> **Records for processing**

=== Begin Enclosure ===

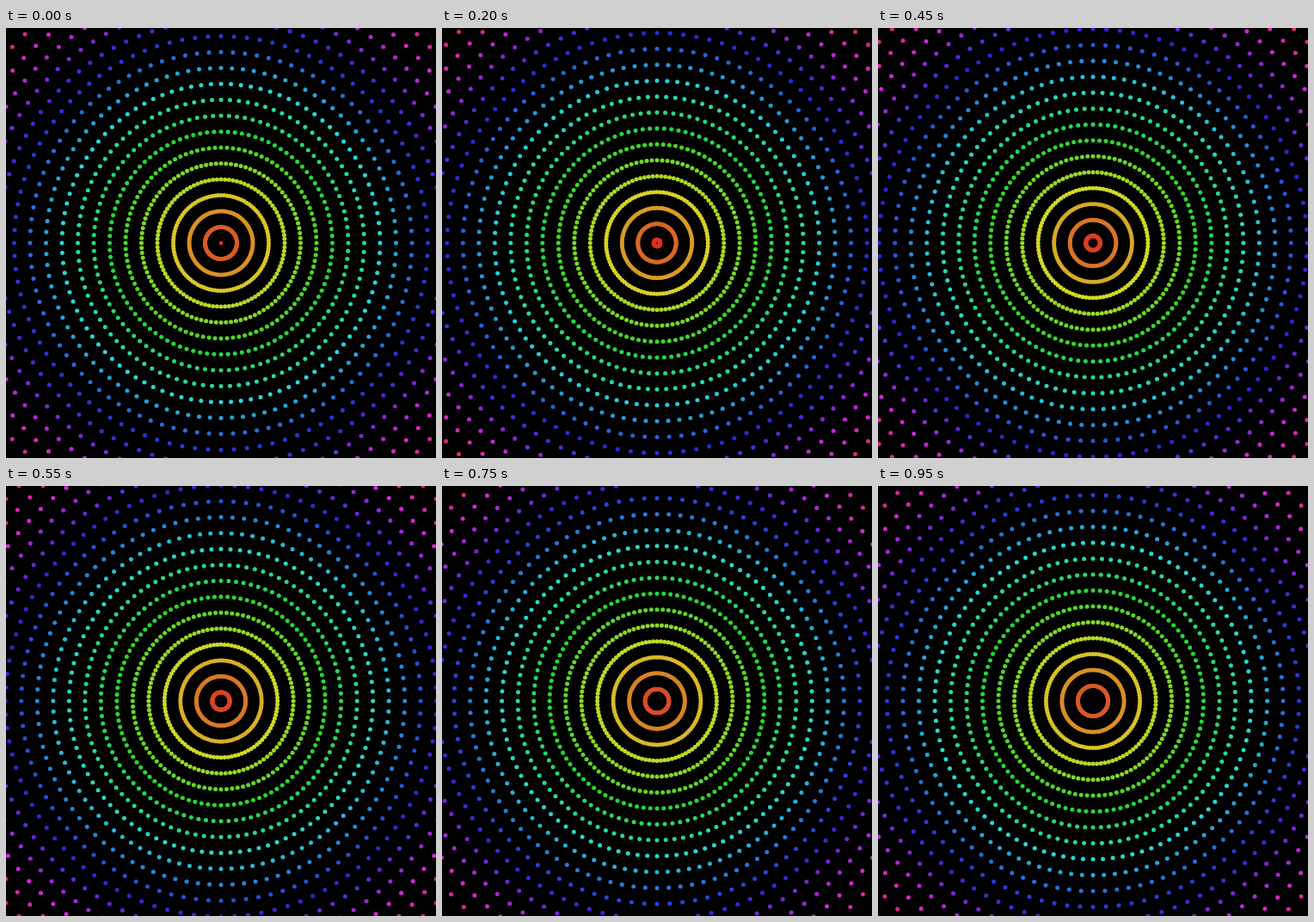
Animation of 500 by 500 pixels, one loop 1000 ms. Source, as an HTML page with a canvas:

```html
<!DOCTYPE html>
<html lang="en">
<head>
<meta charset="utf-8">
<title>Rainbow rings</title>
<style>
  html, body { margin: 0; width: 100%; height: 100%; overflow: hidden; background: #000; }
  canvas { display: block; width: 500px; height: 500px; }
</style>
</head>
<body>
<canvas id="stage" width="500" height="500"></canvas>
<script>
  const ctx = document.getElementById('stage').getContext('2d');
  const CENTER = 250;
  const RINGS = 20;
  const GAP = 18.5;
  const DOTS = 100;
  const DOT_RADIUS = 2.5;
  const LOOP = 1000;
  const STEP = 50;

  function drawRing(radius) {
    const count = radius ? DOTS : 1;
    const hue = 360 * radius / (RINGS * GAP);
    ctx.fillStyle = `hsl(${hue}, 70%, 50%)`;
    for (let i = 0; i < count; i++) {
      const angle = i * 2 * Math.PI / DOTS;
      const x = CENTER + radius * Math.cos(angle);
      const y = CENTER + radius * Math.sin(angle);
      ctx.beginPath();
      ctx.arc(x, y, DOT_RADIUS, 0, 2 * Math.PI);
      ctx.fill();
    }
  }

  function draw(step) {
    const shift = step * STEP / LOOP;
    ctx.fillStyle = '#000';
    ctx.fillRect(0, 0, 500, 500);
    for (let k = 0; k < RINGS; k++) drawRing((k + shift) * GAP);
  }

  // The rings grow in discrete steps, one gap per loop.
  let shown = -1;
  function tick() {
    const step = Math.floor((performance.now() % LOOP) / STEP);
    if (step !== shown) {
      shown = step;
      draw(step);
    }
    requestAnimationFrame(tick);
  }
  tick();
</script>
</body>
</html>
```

=== End Enclosure ===

Report all lines of the material that contain the word "drawRing".

  function drawRing(radius) {
    for (let k = 0; k < RINGS; k++) drawRing((k + shift) * GAP);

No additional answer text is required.